[On the way back to the Arbor we encountered many newly metamorphosed American toads , Bufo (Anaxyrus) americanus, prompting many Ramblers to wonder where they came from. Various low-lying areas on the flood plain retain water for several months after heavy rains. This is enough time for the early breeding American toad tadpoles to metamorphose into the tiny toadlets we saw today. Being so small, they can only be active on the surface under conditions of high humidity, otherwise they would lose too much body water by evaporation. So they hop around on cool, damp mornings, looking for small insects to eat. The wetter the forest floor the longer and further they can forage. Their problem arises when the sun comes out again. The leaf litter on the forest floor will begin to dry out and the toadlets will have to find shelter to avoid fatal dessication. Many that have wandered too far from the flood plain pools will die from water loss before they can find a suitably moist hiding place. The mortality rate of newly metamorphosed toads is enormous, but that leaves a lot of food for the survivors to eat.(dh)]

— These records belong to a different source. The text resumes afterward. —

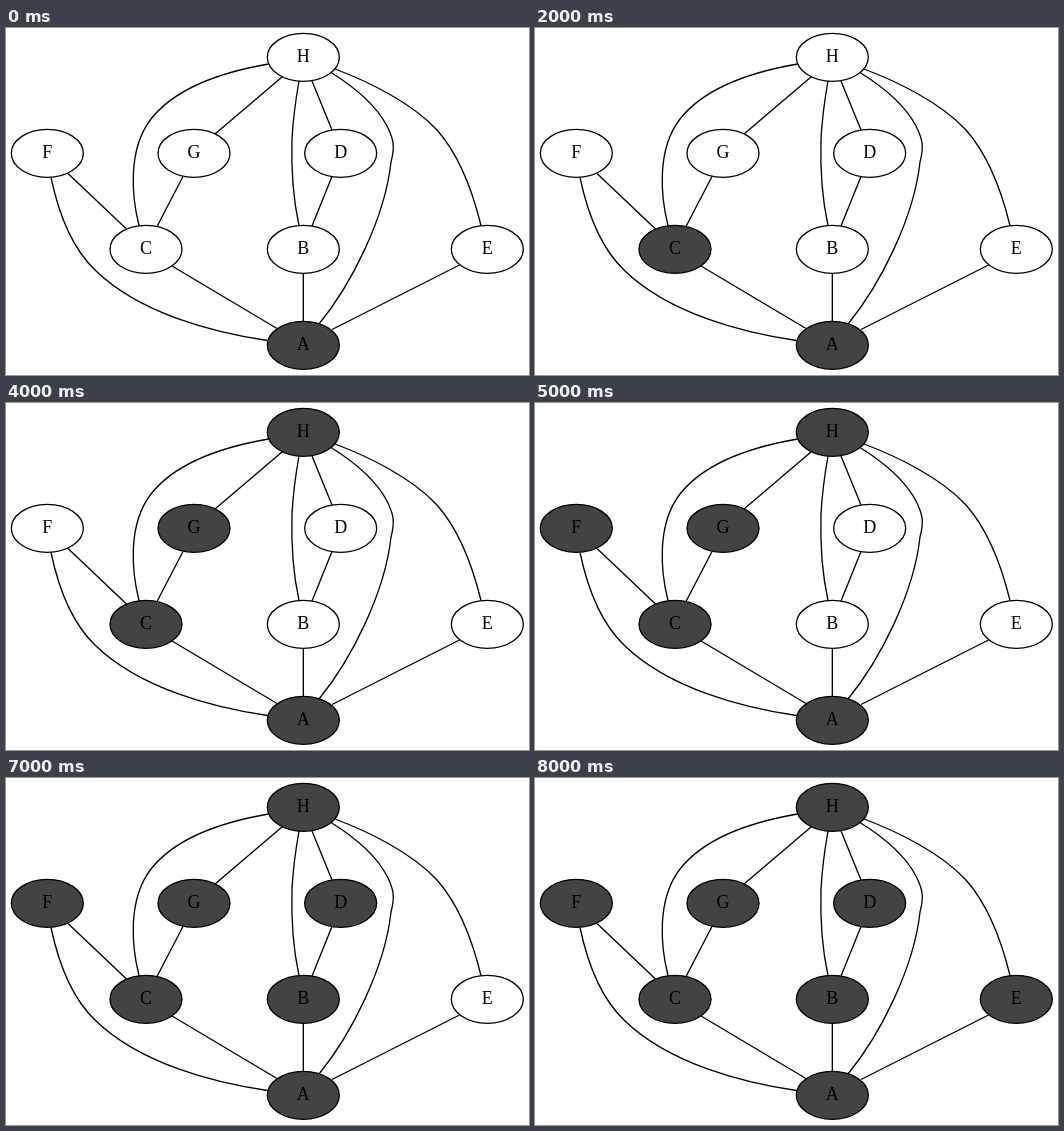
Recreate the animation shown at these times as an HTML page with a canvas. Size 523 by 347 pixels, loop 9 s.

```html
<!DOCTYPE html>
<html lang="en">
<head>
<meta charset="utf-8">
<title>Graph traversal</title>
<style>
  html, body { margin: 0; width: 100%; height: 100%; overflow: hidden; background: #fff; }
  canvas { display: block; width: 523px; height: 347px; }
</style>
</head>
<body>
<canvas id="stage"></canvas>
<script>
const W = 523, H = 347, LOOP = 9000;
const canvas = document.getElementById('stage');
const ctx = canvas.getContext('2d');
const dpr = window.devicePixelRatio || 1;
canvas.width = W * dpr;
canvas.height = H * dpr;
ctx.scale(dpr, dpr);

// label, centre, time of visit
const nodes = [
  ['A', 297.33, 317.33, 0],
  ['C', 140, 221.33, 2000],
  ['G', 188, 125.33, 3000],
  ['H', 297.33, 29.33, 4000],
  ['F', 41.33, 125.33, 5000],
  ['B', 297.33, 221.33, 6000],
  ['D', 334.67, 125.33, 7000],
  ['E', 481.33, 221.33, 8000]
];

const edges = new Path2D([
  'M276 49L209 106',
  'M306 53L326 102',
  'M62 145.5L120.5 201',
  'M177 148.5L151 198.5',
  'M326 148.5L306 198',
  'M166 238L271 300.5',
  'M297.33 245.3V293.3',
  'M453.5 237L326 301.5',
  'M262.5 36C222 43 171 58 145 91C121 122 126 170 133 197.5',
  'M293 53C290 70 287 92 286 111C285 143 287 170 293 197.5',
  'M325 44.5C345 57 369 75 381 98C388 112 389 119 385 134C379 190 345 257 313 296',
  'M329 41C361 53 405 74 431 102C455 129 468 169 475 197.5',
  'M45 149.5C51 178 63 217 89 242C134 286 209 305 261.5 312.5'
].join(''));

function drawNode(label, x, y, visited) {
  ctx.beginPath();
  ctx.ellipse(x, y, 36, 24, 0, 0, Math.PI * 2);
  ctx.fillStyle = visited ? '#444344' : '#fff';
  ctx.fill();
  ctx.stroke();
  ctx.fillStyle = '#000';
  ctx.fillText(label, x, Math.round(y + 4.9));
}

function draw(t) {
  ctx.fillStyle = '#fff';
  ctx.fillRect(0, 0, W, H);
  ctx.strokeStyle = '#000';
  ctx.lineWidth = 1.33;
  ctx.font = '18px "Liberation Serif", serif';
  ctx.textAlign = 'center';
  ctx.stroke(edges);
  for (const [label, x, y, at] of nodes) drawNode(label, x, y, t >= at);
}

const start = performance.now();
function tick() {
  draw((performance.now() - start) % LOOP);
  requestAnimationFrame(tick);
}
tick();
</script>
</body>
</html>
```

DUNSON GARDEN NATIVE MEDICINAL PLANT LIST:

Solomon's Seal
Polygonatum biflorum
Black Cohosh
Acteaea racemosa
=
Cimicifuga racemosa
Maidenhair Fern
Adiantum pedatum
Partridgeberry
Mitchella repens
Wild Geranium
Geranium maculatum
Bloodroot
Sanguinaria canadensis
Spicebush
Lindera benzoin
Goldenseal
Hydrastis canadensis
Am. Witch Hazel
Hamamelis virginiana
Mayapple
Podophyllum peltatum
Pipsissewa
Chimaphila maculata
Jewelweed
Impatiens capensis
Greater Horsetail
Equisetum hyemale
Yellowroot
Xanthorhiza simplicissima
Echinacea
Echinacea purpurea
Beebalm
Monarda didyama
Horsemint
Spotted Beebalm
Monarda punctata
Elderberry
American Elder
Sambucus canadensis
Mountain Mint
Pycanthemum virginianum
also P. incanum, etc.
(P. muticum is toxic)
Passionflower
Passiflora incarnata

No comments:

Post a Comment

Post a comment